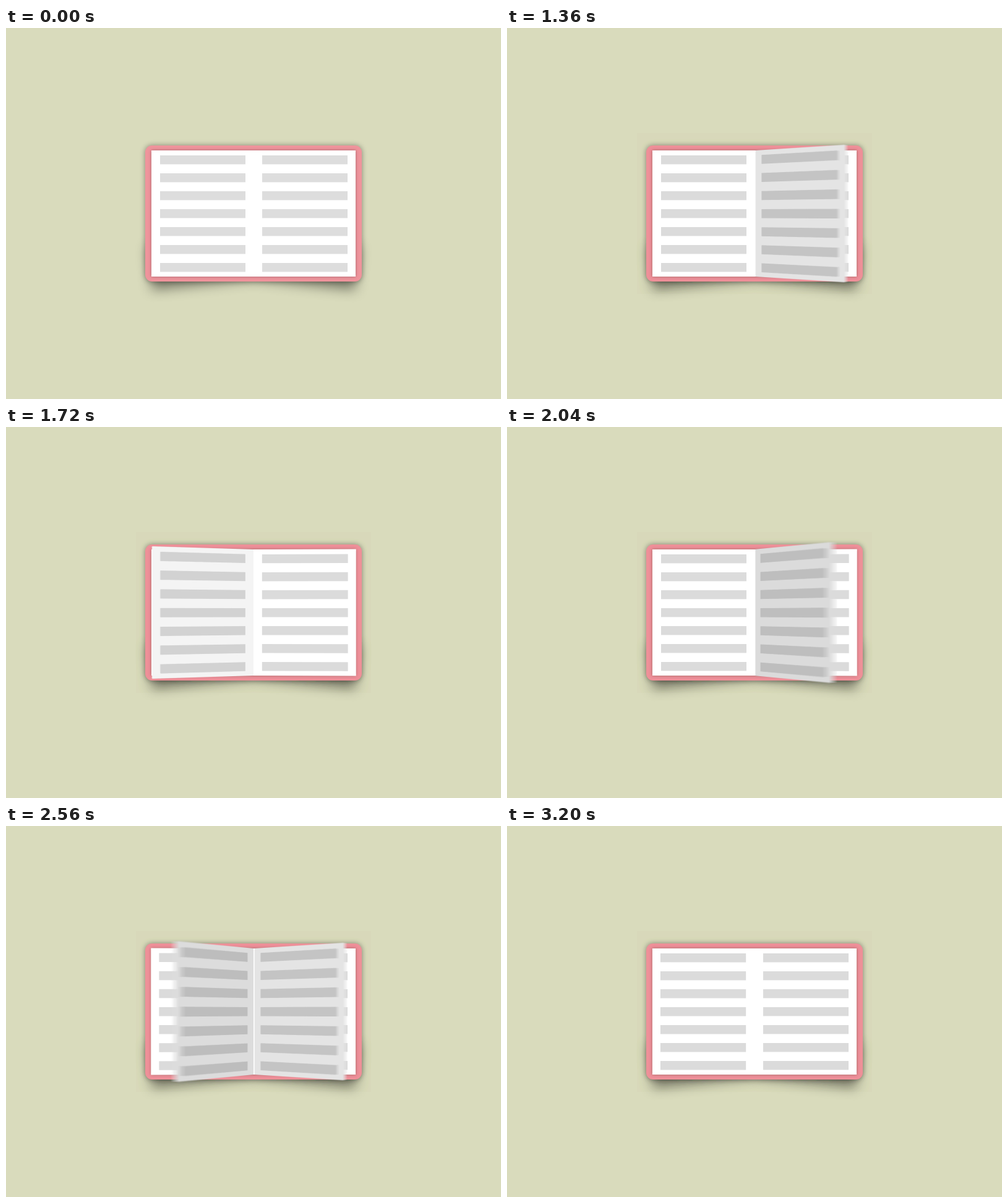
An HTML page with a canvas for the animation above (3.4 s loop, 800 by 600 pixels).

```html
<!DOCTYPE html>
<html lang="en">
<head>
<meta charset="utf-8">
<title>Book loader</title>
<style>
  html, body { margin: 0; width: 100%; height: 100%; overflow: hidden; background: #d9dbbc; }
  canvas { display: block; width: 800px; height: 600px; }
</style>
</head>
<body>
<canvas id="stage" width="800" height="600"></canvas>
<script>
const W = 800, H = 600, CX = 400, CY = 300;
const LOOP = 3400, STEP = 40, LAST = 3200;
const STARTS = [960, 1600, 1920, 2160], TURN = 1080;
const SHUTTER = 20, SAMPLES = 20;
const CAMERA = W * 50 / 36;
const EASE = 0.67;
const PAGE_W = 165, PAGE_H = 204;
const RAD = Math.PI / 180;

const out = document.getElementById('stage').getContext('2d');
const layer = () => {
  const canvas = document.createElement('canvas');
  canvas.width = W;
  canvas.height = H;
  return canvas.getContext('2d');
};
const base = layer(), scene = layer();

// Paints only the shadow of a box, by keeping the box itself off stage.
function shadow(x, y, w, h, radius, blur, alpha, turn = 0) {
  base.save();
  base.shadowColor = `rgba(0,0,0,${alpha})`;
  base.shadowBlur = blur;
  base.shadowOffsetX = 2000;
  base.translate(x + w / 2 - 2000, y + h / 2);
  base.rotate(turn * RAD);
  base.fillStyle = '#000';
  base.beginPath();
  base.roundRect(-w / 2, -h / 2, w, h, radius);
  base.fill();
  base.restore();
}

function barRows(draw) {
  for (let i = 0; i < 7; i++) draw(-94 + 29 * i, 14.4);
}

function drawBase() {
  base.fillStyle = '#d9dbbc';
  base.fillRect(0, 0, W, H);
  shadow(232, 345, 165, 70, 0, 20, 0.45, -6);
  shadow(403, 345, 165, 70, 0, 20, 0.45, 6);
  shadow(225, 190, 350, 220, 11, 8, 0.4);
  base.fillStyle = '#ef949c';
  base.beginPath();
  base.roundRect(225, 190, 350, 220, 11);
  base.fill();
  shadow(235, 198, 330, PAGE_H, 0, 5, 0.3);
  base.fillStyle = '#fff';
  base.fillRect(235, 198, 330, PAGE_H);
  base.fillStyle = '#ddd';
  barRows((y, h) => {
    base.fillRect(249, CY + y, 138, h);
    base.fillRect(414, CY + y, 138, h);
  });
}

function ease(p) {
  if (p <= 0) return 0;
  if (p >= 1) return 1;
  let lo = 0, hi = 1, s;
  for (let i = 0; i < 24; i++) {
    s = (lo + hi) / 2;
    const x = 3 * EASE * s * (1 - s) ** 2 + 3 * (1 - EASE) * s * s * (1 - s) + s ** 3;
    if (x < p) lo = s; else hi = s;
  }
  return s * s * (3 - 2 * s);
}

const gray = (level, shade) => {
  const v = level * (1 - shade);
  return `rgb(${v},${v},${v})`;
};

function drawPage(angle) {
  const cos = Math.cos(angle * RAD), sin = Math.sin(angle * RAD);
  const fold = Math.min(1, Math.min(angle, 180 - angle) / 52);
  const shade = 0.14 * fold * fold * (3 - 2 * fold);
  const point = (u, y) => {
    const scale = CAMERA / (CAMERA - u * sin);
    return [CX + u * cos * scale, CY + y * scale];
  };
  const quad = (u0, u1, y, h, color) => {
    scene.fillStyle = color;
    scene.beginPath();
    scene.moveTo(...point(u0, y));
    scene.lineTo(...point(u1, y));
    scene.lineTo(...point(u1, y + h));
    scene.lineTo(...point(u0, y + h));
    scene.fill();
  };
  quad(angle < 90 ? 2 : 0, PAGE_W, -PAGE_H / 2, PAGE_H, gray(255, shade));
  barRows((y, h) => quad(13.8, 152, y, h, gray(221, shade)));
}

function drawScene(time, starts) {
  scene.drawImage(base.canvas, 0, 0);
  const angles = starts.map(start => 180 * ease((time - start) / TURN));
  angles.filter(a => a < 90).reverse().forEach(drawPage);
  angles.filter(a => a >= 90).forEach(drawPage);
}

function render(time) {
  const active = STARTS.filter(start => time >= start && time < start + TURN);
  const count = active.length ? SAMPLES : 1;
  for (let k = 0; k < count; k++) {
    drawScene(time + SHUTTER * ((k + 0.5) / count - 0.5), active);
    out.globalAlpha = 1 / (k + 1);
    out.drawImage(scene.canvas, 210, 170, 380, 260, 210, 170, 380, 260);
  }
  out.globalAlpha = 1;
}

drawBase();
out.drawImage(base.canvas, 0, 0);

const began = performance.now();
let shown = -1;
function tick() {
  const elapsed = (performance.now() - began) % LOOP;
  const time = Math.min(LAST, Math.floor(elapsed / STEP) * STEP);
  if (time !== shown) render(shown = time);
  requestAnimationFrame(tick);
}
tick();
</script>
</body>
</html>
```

• • • • • • •

**What to work on:**
Look through the entries above, and wherever a line holds the string "return", copy it.

**Output of the exercise:**
  return canvas.getContext('2d');
  if (p <= 0) return 0;
  if (p >= 1) return 1;
  return s * s * (3 - 2 * s);
  return `rgb(${v},${v},${v})`;
    return [CX + u * cos * scale, CY + y * scale];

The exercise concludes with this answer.